Tim shares similar experiences. The son of two biologists, his happiest childhood memories are of being at his father’s knee, following him along the banks of the South Saskatchewan river helping him collect prairie crocus, Saskatoon berries, wild rice and Equisetum on the wild prairie.  His father was years of ahead of his time in recycling – reusing, mending and mending again, making do – before that concept became a thing. Dinner conversations were about the rise of agriculture and its role in the decimation of habitat and ecosystems.

Years later now, Newfoundland has become our home and with it grows an ever-deepening respect for its winds and appreciation of its pristine and cleansing air. Stepping out of the airport after a tour (yes, I’m aware of/embarrassed by the irony inherit here), at the first deep breathe of that magnificent sea air, we say to ourselves, thankfully – we’re home.

It is difficult to even think about what our children’s future may become on this planet.  (I write this recognizing that, for many it is too late: climate crisis related despair and death has already come.) I am tempted to bury this grief, anxiety, guilt, and hopelessness, pushing them down as far as they will go. Thankfully, advocates like Greta Thunberg, Naomi Klein, David Suzuki and millions of protesters fiercely and fearlessly fight to try to keep our minds and hearts on task.

Music has often reflected upon social and political events of its time and our project aims to do that.

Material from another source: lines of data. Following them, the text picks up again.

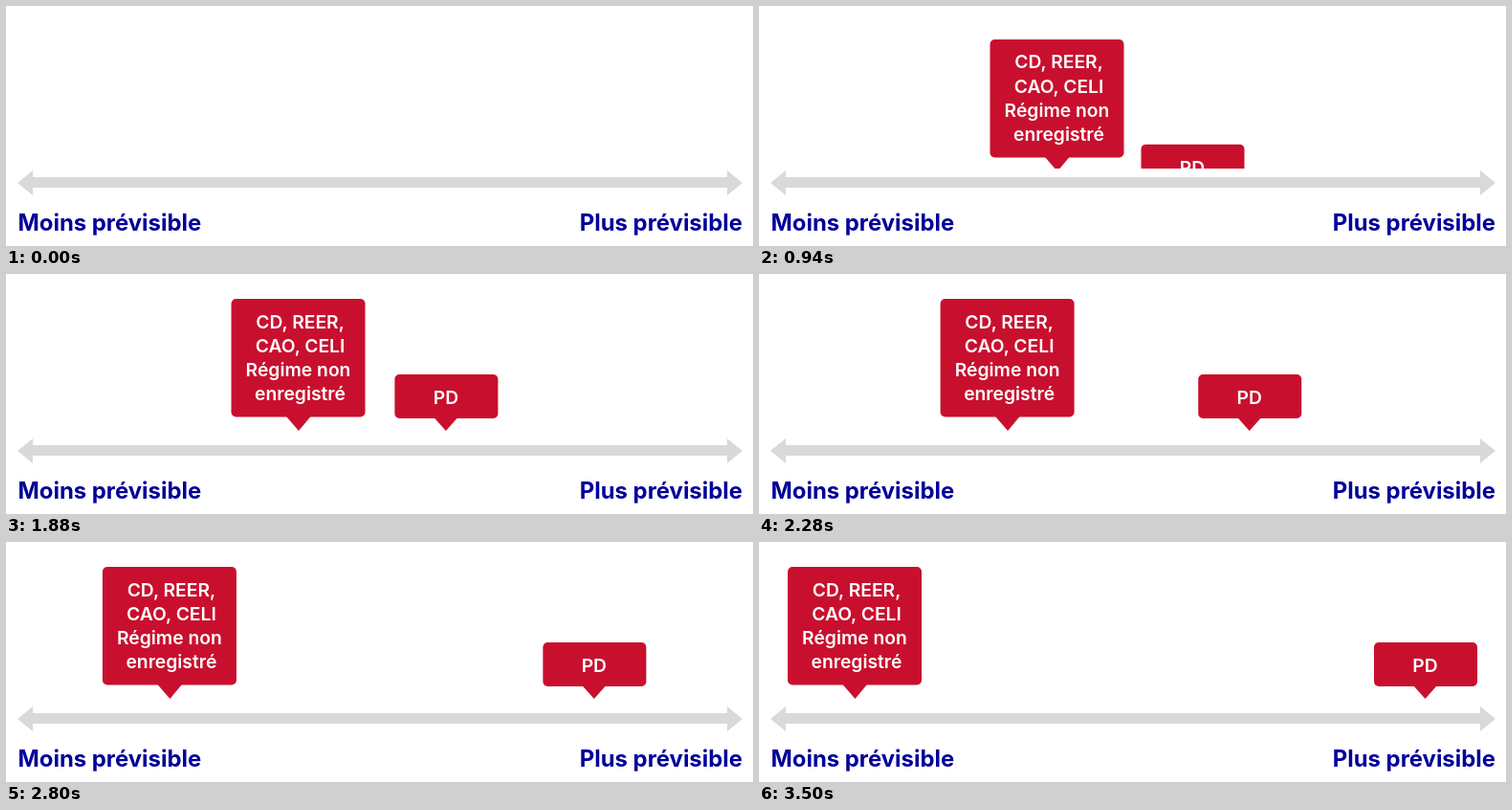
An HTML page for the animation above (3600 ms loop, 781 px wide and 251 px high).

```html
<!DOCTYPE html>
<html lang="fr">
<head>
<meta charset="utf-8">
<title>Prévisibilité</title>
<style>
  html, body { margin: 0; width: 100%; height: 100%; overflow: hidden; background: #fff; }
  svg { display: block; font-family: Inter, "Open Sans", sans-serif; }
  .axis { fill: #d9d9d9; }
  .label { fill: #000099; font-size: 23.9px; font-weight: 650; }
  .card { fill: #c8102e; }
  .card text { fill: #fff; font-size: 19.3px; font-weight: 560; text-anchor: middle; }
</style>
</head>
<body>
<svg width="781" height="251" viewBox="0 0 781 251">
  <clipPath id="above"><rect width="781" height="170"/></clipPath>
  <path class="axis" d="M12 185L28 172V179H754V172L770 185L754 198V190H28V198Z"/>
  <text class="label" x="12.5" y="235">Moins prévisible</text>
  <text class="label" x="770" y="235" text-anchor="end">Plus prévisible</text>
  <g clip-path="url(#above)">
    <g class="card" id="variable">
      <rect x="-70" y="26" width="140" height="123.5" rx="5"/>
      <path d="M-12.5 149H13L.5 164Z"/>
      <text x="2" y="56.5">CD, REER,</text>
      <text x="2" y="81.8">CAO, CELI</text>
      <text x="0" y="107">Régime non</text>
      <text x="2" y="132">enregistré</text>
    </g>
    <g class="card" id="fixed">
      <rect x="-54" y="105" width="108" height="46" rx="5"/>
      <path d="M-13 150H12L-.5 164Z"/>
      <text x="-.5" y="136">PD</text>
    </g>
  </g>
</svg>
<script>
  const LOOP = 3600, RISE = 1100, DROP = 158.5;
  const SPREAD_START = 1700, SPREAD = 1800;
  const cards = [
    { el: document.getElementById("variable"), from: 311.5, to: 100, delay: 0 },
    { el: document.getElementById("fixed"), from: 453.5, to: 697, delay: 200 },
  ];

  function ease(start, duration, t) {
    const u = Math.min(1, Math.max(0, (t - start) / duration));
    return u * u * (3 - 2 * u);
  }

  function draw() {
    const t = performance.now() % LOOP;
    const spread = ease(SPREAD_START, SPREAD, t);
    for (const { el, from, to, delay } of cards) {
      const x = from + (to - from) * spread;
      const y = DROP * (1 - ease(delay, RISE, t));
      el.setAttribute("transform", `translate(${x} ${y})`);
    }
    requestAnimationFrame(draw);
  }
  draw();
</script>
</body>
</html>
```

Ecology of Being is about – through music and poetry – treasuring the earth, examining our complex relationship with it and truly valuing what we’ve taken for granted for so long.   It’s about thinking, feeling, experiencing both the trauma of a lost earth, but also about treasuring the joy of a world we love.


Special thanks to David Jaeger, Bev Diamond, and Christian Mondor at the Canada Council for your guidance and wisdom.

Five outstanding North American composers are involved in the project:

–  Melissa Hui, faculty of composition at McGill, formerly at Stanford, recipient of a Guggenheim fellowship (1997), Fromm Foundation commission (2000)

– Ian Cusson, Composer-in-Residence with the National Arts Centre Orchestra (2017-2019) and Composer-in-Residence for the Canadian Opera Company (2019-2021). Of Métis and French-Canadian descent, his work explores Canadian Indigenous experience including the history of the Métis people, the hybridity of mixed-racial identity, and the intersection of Western and Indigenous cultures

– Bekah Simms, JUNO nominee, 2019 Barlow Prize Winner, 2018 Karen Kieser Prize in Canadian Music

– Dawn Avery, Mohawk and American composer/ethnomusicologist and Grammy nominee

– Carmen Braden WCMA-nominated composer from Canadian sub-Arctic.


“Ecology of Being” will be featured in Canada in summer 2020 at Toronto Summer Music, Ottawa International Chamber Music Festival, Stratford Summer Music, Tuckamore Festival and Musique Royale.  Eco poetry by Shannon Webb-Campbell as well as short personal reflections by Dahn and Steeves will act as interludes between 50 minutes of new music in this program. The program has the flexibility to allow for a cameo short speech by local scientist or environmentalist.